  5. Control folks begin to gather project data and develop Key Process Indicators (KPIs) for utilization in benchmarking efforts.
  6. PMO develops a relationship with a benchmarking entity and a third party estimating entity for project reviews and validation of the project methodology.
  7. PMO members coach and mentor junior project resources. PM skills training programs are developed for PM progression and competency advancement.
  8. Leverage current PM technologies (web based, document management, PM enterprise tools, databases [estimating, risk, lessons learned, etc.]) to streamline the management and data gathering functions which will assist in real time continuous improvement.

These steps are general in nature and each can be broken down to definitive elements that are required to develop a level of PM and PMO maturity. These steps may vary based on the requirements of the specific business/industry.

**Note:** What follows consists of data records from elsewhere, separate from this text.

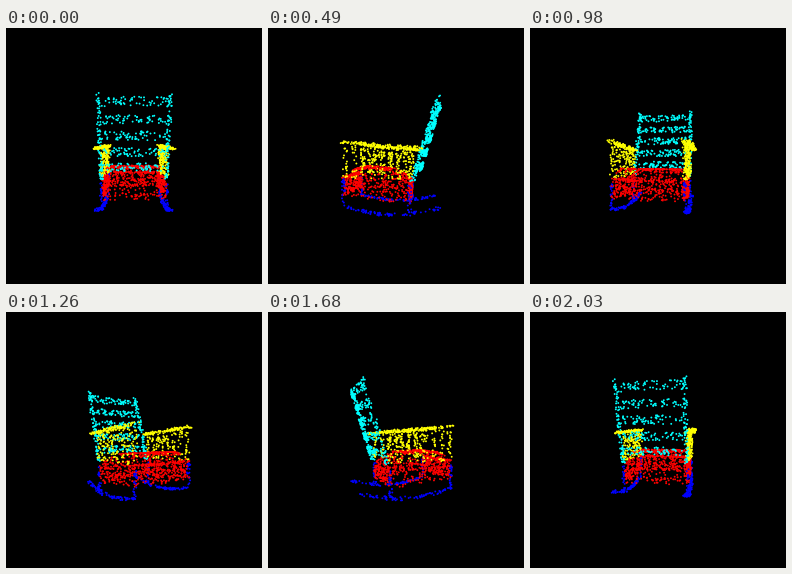
These frames come from a looping animation (256x256 px, 2.1 s). A matplotlib script:

```python
import numpy as np
import matplotlib.pyplot as plt
from matplotlib.animation import FuncAnimation

SIZE, DPI = 256, 100
FRAMES, STEP = 30, 70
DIST = 3.0
FOCAL = SIZE / 2 / np.tan(np.radians(30))
CYAN, YELLOW, RED, BLUE = (0, 1, 1), (1, 1, 0), (1, 0, 0), (0, 0, 1)

rng = np.random.default_rng(11)
cloud, tints = [], []


def add(color, x, y, z):
    """Append points: x to the side, y up, z towards the backrest."""
    pts = np.column_stack(np.broadcast_arrays(x, y, z))
    cloud.append(pts)
    tints.append(np.tile(color, (len(pts), 1)))


def span(lo, hi, n):
    return rng.uniform(lo, hi, n)


def lean(y):
    return 0.323 + 0.3 * y


def arm_top(z):
    return 0.122 - 0.08 * z


def seat_top(z):
    return np.interp(z, [-0.6, -0.45, -0.05, 0.22], [-0.25, -0.15, -0.175, -0.34])


def seat_base(z):
    return -0.49 - 0.07 * (z + 0.6) / 0.82


def rocker(z):
    return -0.68 + 0.28 * (z + 0.03) ** 2


def backrest():
    for side in (-1, 1):
        y = span(-0.31, 0.70, 72)
        add(CYAN, side * span(0.385, 0.43, 72), y, lean(y) + span(-0.03, 0.03, 72))
    for k in range(5):
        mid = 0.6 - 0.184 * k
        half = 0.41 if k < 3 else 0.37
        x = span(-half, half, 62)
        y = mid + span(-0.05, 0.05, 62)
        add(CYAN, x, y, lean(y) + 0.07 * (1 - (x / 0.42) ** 2) + span(-0.015, 0.015, 62))


def arms():
    for side in (-1, 1):
        z = span(-0.62, 0.35, 95)
        outer = np.interp(z, [-0.6, -0.45, 0.35], [0.46, 0.49, 0.51])
        x = 0.375 + (outer - 0.375) * rng.random(95)
        add(YELLOW, side * x, arm_top(z) + span(-0.02, 0.012, 95), z)
        for zc in np.linspace(-0.57, 0.2, 8):
            z = zc + span(-0.03, 0.03, 20)
            y = -0.27 + (arm_top(z) + 0.27) * rng.random(20)
            add(YELLOW, side * span(0.39, 0.435, 20), y, z)


def seat():
    # Thin cushion with a denser front crest
    z = span(-0.6, 0.22, 150)
    add(RED, span(-0.4, 0.4, 150), seat_top(z), z)
    z = span(-0.5, -0.42, 70)
    add(RED, span(-0.38, 0.38, 70), seat_top(z), z)
    # Frame below the cushion
    add(RED, span(-0.42, 0.42, 60), span(-0.275, -0.25, 60), -0.6)
    add(RED, span(-0.42, 0.42, 140), span(-0.49, -0.26, 140), span(-0.61, -0.57, 140))
    add(RED, span(-0.38, 0.38, 90), span(-0.56, -0.36, 90), span(0.18, 0.22, 90))
    for side in (-1, 1):
        z = span(-0.6, 0.22, 115)
        top = np.minimum(seat_top(z), -0.265)
        y = seat_base(z) + (top - seat_base(z)) * rng.random(115)
        add(RED, side * span(0.37, 0.42, 115), y, z)


def runners():
    for side in (-1, 1):
        z = span(-0.62, 0.56, 85)
        add(BLUE, side * span(0.39, 0.445, 85), rocker(z) + span(-0.02, 0.015, 85), z)
        add(BLUE, side * span(0.40, 0.43, 20), span(-0.58, -0.27, 20), span(-0.61, -0.57, 20))
        add(BLUE, side * span(0.40, 0.43, 18), span(-0.66, -0.33, 18), span(0.18, 0.22, 18))


for part in (backrest, arms, seat, runners):
    part()
cloud, tints = np.vstack(cloud), np.vstack(tints)

fig = plt.figure(figsize=(SIZE / DPI, SIZE / DPI), dpi=DPI, facecolor="black")
ax = fig.add_axes([0, 0, 1, 1])
ax.set(xlim=(0, SIZE), ylim=(SIZE, 0))
ax.axis("off")
dots = ax.scatter(cloud[:, 0], cloud[:, 1], s=(1.9 * 72 / DPI) ** 2, linewidths=0)


def draw(i):
    a = 2 * np.pi * i / FRAMES
    x, y, z = cloud.T
    depth = DIST - (z * np.cos(a) - x * np.sin(a))
    px = SIZE / 2 + FOCAL * (x * np.cos(a) + z * np.sin(a)) / depth
    py = SIZE / 2 - FOCAL * y / depth
    order = np.argsort(-depth)
    dots.set_offsets(np.column_stack([px, py])[order])
    dots.set_facecolors(tints[order])
    return (dots,)


anim = FuncAnimation(fig, draw, frames=FRAMES, interval=STEP, repeat=True, repeat_delay=0)
plt.show()
```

Tom Flynn, P.E., PMP, is a founding partner and Vice President of Consulting Services at Advanced Management Services, Inc. Tom has initiated and spearheaded the development of the Project and Program Management Division which helped transform AMS into its current position as a leader in the Project Management Consulting and Training industry. In addition to his technical project management competencies, he also utilizes his extensive training and experience in conflict management-resolution, change management and human development to successfully coach and mentor senior executives, project managers and project team personnel. To contact Tom, send an e-mail to [email protected] This e-mail address is being protected from spambots. You need JavaScript enabled to view it or call 781-828-8210.